 Lutheran Medical Center sponsors ongoing interdisciplinary ethics rounds and seminars for purposes of staying current on issues in biomedical and organizational ethics and fostering a climate of shared moral deliberation within the institution. Given the importance of the above measure around full communication – in itself, an ethical obligation – LMC sponsored two ethics rounds on “Allocation of Critical Care Resources in a Public Health Emergency.” These rounds were open to all and well attended, bringing a wealth of helpful feedback and conversation into the process of moral deliberation around this critical issue in healthcare ethics.
Caring for Health: Our Shared Endeavor has been a significant guiding resource in those important conversations and the ongoing process of shared moral deliberation at Lutheran HealthCare. In addressing the daunting ethical challenges of a pandemic or other public health emergency, we continue to look to the following guidance found in that ELCA Social Statement:
“Patients and health care professionals share responsibility to use health care resources wisely. Simply because a treatment or procedure exists does not mean that it should be used in every instance….We live with the tensions created by the limits of resources for health care, hoping for healing in this life while trusting in God’s promise of wholeness and eternal life.”
Acknowledgements: In creating this article, I am deeply indebted to fellow members of the Ethics and Legal Workgroup of the Greater New York Hospital Association (GNYHA) in coordination with the New York City Department of Health and Mental Hygiene (DOHMH) – a consultation group made possible through a grant from the Centers for Disease Control and Prevention (CDC). Also, I am very grateful to the Chief Medical Officer at LMC, Dr. Beth Raucher, and our Ethics/Legal/Palliative Care Pandemic Flu Subcommittee, which I was privileged to co-chair with Dr. Audrey Saitta. Many thanks as well go to friend and colleague, Kell Julliard, for his review and suggestions. Finally, the article cited below by Dr. Tia Powell, et. al. was a primary resource for both our work and this paper, and is highly commended.
 While now embraced by the Pandemic Flu Steering Committee at LMC and serving to guide its work, the material contained in this article does not represent board-approved system policy at Lutheran HealthCare.
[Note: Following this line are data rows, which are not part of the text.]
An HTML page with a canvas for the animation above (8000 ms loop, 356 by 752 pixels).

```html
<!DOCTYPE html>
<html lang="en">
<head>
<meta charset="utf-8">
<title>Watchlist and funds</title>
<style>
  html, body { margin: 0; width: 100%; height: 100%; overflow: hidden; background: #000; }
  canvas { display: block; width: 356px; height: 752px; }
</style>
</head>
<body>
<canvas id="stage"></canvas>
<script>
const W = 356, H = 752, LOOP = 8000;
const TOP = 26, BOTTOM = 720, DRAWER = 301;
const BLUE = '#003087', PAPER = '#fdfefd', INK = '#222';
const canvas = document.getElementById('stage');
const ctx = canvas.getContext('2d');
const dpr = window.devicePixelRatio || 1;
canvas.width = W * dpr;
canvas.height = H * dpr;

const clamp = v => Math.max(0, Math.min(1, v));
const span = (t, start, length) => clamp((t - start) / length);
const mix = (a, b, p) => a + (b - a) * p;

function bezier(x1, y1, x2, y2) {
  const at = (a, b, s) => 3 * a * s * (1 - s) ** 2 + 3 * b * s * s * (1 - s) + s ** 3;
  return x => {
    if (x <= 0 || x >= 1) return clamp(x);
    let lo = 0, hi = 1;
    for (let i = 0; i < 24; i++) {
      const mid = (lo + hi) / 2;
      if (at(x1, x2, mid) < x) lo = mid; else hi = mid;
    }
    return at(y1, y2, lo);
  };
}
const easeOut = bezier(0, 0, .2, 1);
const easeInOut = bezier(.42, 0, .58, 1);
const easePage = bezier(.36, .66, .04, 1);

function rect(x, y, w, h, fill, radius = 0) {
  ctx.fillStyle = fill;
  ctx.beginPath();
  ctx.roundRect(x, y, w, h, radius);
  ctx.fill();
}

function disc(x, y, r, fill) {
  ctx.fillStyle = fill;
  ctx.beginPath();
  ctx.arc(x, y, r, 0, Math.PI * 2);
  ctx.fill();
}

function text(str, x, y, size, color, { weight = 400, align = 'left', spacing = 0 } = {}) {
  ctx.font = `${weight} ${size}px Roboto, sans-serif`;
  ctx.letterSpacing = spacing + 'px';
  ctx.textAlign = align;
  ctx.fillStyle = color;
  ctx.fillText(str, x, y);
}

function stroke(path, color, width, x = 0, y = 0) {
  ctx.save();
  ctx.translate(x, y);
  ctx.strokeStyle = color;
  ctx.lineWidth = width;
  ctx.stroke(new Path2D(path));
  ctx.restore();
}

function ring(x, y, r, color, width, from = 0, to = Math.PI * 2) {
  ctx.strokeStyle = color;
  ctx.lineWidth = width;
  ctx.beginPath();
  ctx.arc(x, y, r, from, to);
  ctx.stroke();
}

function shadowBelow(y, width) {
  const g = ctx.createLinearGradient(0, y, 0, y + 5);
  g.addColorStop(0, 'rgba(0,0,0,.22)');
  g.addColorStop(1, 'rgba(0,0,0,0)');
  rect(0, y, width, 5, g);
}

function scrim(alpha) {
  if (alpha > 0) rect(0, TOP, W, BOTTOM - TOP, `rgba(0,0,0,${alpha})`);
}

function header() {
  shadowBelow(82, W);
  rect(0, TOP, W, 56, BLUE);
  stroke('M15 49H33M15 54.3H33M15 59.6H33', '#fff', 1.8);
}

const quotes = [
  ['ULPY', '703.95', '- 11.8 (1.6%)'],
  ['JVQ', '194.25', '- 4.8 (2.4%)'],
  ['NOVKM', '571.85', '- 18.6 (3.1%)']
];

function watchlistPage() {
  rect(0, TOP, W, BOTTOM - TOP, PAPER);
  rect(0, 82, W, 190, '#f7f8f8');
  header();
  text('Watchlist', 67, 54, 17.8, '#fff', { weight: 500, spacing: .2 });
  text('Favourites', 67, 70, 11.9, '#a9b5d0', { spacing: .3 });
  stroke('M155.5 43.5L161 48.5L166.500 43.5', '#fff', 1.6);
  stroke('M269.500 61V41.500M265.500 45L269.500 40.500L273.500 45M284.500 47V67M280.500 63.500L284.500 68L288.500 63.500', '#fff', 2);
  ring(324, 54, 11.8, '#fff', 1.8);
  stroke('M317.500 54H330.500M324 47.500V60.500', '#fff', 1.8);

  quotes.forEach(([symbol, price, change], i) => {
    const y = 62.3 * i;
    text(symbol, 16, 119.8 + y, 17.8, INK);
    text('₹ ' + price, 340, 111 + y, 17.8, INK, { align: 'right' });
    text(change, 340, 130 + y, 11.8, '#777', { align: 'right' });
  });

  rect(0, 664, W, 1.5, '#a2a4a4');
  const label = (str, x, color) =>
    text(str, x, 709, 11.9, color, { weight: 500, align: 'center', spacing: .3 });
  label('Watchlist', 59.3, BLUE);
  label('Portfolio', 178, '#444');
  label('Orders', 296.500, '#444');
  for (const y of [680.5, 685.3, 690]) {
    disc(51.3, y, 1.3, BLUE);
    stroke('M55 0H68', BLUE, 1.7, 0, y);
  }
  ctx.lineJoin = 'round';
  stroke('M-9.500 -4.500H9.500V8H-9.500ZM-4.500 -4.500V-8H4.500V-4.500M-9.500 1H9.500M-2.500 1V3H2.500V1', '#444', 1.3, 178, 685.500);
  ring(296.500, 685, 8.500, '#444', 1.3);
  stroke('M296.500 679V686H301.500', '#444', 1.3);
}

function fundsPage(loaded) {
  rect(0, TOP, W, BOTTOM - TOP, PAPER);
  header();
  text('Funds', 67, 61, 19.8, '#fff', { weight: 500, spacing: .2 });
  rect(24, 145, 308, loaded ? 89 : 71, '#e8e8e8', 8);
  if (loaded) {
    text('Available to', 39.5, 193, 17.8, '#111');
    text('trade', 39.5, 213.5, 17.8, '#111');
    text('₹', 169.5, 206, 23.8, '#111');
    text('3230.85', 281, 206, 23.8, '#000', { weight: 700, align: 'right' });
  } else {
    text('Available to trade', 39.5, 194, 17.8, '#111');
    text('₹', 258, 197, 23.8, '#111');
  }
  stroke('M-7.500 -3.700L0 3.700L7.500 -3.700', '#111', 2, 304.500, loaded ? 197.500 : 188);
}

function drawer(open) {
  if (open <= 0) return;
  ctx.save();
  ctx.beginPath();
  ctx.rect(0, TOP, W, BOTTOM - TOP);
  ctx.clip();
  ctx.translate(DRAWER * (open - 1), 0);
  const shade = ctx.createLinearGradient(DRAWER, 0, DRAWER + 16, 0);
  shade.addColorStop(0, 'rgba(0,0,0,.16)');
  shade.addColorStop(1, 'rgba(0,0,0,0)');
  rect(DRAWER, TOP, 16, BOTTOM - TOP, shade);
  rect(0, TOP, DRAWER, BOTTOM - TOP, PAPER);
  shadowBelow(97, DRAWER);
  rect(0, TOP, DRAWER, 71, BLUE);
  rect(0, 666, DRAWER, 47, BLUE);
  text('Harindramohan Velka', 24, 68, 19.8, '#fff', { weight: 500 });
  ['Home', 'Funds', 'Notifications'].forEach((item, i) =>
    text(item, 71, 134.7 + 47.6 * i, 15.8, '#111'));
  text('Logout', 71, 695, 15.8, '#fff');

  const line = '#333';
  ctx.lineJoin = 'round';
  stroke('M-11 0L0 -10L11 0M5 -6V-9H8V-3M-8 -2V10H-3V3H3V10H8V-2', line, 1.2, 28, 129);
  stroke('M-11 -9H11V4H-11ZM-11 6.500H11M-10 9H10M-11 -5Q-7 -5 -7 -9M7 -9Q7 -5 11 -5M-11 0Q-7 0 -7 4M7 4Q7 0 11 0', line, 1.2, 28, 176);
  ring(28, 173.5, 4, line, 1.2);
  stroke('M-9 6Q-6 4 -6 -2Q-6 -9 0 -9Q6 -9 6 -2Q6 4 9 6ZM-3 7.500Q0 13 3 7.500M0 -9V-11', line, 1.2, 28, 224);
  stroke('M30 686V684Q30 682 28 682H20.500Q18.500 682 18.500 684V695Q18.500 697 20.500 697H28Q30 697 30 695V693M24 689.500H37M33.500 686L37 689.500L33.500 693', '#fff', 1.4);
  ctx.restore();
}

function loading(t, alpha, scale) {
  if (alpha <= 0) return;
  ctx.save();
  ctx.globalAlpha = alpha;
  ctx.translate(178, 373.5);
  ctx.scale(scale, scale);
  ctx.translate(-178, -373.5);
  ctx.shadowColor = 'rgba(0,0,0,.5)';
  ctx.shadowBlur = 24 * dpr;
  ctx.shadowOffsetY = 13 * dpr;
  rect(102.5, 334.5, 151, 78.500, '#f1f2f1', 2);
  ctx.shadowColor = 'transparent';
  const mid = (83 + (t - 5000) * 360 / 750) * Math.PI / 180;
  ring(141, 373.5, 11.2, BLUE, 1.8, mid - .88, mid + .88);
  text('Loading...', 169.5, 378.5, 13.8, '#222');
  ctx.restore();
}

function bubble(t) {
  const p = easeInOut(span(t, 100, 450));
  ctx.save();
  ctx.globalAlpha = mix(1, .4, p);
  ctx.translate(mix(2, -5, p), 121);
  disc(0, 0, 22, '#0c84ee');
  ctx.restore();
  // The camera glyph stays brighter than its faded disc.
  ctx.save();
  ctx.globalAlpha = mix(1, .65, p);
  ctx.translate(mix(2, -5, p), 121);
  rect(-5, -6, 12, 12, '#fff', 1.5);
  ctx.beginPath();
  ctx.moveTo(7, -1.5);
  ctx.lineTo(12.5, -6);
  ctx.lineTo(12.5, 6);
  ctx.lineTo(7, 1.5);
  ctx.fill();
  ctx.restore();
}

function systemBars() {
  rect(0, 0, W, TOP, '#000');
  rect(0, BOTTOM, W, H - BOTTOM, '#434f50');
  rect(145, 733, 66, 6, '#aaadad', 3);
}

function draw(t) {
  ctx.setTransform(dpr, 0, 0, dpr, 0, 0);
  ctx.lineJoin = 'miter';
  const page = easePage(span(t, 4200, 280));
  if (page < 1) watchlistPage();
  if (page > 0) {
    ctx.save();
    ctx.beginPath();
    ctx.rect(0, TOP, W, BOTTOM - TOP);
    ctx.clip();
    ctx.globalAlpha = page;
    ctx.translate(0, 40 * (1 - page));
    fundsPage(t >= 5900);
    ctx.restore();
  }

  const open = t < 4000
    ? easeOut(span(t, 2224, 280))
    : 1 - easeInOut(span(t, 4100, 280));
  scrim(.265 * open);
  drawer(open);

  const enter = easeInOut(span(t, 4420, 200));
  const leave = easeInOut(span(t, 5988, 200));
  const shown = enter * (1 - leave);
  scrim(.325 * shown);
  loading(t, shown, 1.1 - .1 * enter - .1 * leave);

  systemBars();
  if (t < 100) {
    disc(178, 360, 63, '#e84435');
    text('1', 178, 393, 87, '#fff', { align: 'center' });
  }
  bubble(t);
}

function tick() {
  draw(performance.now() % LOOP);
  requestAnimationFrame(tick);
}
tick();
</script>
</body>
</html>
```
 “Caring for Health: Our Shared Endeavor”, A Social Statement of the Evangelical Lutheran Church in America, Augsburg Fortress Publishers, Minneapolis, MN, 2003.
 Powell, Tia, MD, Christ, Kelly, MHS, Birkhead, Guthrie, MD, MPH, “Allocation of Ventilators in a Public Health Disaster”, Disaster Medicine and Public Health Preparedness, Lippincott Williams & Wilkins, Vol. 2/No.1